Construction under way encompasses the 2.5 miles of freeway between Hyak and the western side of the snowshed. Max J. Kuney Construction of Spokane is set to finish on schedule in 2013.
For the next 2.5-mile phase, transportation officials initially envisioned replacing the current tunnel-like 62-year-old metal snowshed, which covers about 500 feet of the two westbound lanes.
The replacement would have been 1,200 feet long and stretched over all six lanes of the revamped interstate, spanning the five avalanche chutes that cause the bulk of winter problems.
But when Atkinson won the bid, the company offered an alternate plan: Two raised bridges, high enough that avalanches could slide underneath.
The bridges eliminate federally required safety measures inside the snowshed, such as adequate ventilation, lighting and fire protection.
“Everyone saw immediately the benefits of not having a long-term operating and maintenance risk of a snowshed and its electrical and mechanical systems,” said Bob Adams, vice president of Atkinson. Cost savings are estimated to be $650,000 a year.
This week, the Transportation Department will give the company the official go-ahead to begin construction.
The construction site runs from the western side of the snowshed to just beyond Keechelus Dam. It’s not scheduled to be completed until 2017, so drivers can expect some level of disruption from April through October every year until completion.
But the company is committed to keeping two lanes of traffic open in each direction at peak travel times, said Brian White, assistant regional administrator for I-90 construction.
“We’ll try to minimize the effect to the public as much as we can,” he said.
On weeknights this summer, he said, drivers should check the WSDOT’s website before traveling across the pass, as crews will be rock blasting several nights a week. The blasting starts an hour before dusk, and the freeway generally is closed for about an hour each time.
Cost of the bridges is about the same as the proposed snowshed, officials say – about $71 million of the total $551 million project, paid out of a 91/2-cent state gas tax implemented in 2005, which also funds several other road projects.
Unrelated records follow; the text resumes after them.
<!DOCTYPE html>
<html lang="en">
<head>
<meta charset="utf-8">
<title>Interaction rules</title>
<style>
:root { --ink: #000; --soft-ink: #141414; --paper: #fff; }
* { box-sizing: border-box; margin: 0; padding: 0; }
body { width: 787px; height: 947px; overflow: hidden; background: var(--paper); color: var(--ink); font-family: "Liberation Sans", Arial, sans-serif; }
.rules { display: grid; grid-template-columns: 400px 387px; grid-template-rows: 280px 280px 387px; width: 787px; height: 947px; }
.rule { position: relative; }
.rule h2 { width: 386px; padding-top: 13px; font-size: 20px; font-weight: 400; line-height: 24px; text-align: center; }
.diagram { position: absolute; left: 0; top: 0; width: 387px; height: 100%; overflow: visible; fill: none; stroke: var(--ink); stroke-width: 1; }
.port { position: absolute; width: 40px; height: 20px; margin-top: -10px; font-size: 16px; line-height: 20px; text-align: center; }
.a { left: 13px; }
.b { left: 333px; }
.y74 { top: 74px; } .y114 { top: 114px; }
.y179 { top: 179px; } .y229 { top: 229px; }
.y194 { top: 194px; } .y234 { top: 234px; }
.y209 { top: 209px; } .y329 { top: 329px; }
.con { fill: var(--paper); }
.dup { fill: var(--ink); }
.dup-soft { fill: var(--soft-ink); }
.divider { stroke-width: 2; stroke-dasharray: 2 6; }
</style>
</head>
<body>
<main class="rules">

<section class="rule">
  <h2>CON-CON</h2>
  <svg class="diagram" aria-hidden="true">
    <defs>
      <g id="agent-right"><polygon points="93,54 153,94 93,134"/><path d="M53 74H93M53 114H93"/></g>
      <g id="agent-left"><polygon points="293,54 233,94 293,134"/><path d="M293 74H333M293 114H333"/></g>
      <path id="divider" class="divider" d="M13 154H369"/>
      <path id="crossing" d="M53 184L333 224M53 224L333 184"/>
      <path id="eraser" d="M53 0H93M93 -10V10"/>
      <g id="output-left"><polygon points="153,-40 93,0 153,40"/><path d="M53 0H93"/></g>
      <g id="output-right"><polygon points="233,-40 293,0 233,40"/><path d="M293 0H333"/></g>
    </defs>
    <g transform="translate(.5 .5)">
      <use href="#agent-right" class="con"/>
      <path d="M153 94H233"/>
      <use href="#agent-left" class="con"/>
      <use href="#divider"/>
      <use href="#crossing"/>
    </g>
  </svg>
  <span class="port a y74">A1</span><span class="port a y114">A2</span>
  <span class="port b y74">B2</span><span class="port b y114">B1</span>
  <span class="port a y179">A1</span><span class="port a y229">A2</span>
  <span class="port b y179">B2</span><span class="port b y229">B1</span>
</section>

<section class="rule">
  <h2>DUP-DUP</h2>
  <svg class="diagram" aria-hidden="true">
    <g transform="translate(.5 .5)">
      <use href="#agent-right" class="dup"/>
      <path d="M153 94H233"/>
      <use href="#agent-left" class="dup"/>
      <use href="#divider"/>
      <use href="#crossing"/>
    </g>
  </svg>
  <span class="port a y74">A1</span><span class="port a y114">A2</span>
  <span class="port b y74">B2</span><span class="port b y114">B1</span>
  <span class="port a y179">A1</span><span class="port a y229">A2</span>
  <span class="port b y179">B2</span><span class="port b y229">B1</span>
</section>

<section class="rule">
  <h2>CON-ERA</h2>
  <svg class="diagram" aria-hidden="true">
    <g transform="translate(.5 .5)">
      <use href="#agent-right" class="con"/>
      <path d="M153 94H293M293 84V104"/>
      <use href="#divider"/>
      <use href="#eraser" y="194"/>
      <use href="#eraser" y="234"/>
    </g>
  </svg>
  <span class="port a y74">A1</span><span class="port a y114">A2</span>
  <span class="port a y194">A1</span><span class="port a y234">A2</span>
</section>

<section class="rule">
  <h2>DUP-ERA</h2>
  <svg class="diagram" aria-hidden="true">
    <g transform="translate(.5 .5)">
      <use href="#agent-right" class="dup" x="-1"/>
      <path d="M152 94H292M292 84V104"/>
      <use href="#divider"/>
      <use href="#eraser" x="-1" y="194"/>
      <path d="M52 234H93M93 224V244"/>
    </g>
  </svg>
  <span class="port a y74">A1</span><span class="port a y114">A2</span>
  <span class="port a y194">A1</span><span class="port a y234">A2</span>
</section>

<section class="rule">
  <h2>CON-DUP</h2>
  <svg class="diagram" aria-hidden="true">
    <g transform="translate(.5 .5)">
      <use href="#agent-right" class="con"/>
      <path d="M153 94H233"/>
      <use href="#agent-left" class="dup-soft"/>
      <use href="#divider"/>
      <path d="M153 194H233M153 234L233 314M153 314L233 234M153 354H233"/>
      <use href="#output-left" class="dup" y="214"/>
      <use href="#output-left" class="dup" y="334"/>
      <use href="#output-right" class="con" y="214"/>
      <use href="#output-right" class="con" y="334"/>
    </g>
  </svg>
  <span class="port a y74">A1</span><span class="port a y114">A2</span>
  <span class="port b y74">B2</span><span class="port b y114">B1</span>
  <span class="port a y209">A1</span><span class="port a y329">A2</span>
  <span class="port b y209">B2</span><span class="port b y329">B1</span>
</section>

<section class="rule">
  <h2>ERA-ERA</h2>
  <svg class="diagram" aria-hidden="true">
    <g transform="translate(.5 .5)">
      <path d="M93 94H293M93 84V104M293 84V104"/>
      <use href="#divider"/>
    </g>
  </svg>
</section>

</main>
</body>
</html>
The WSDOT is working on improvement plans for the next five miles, but that section of the project has no funding source yet.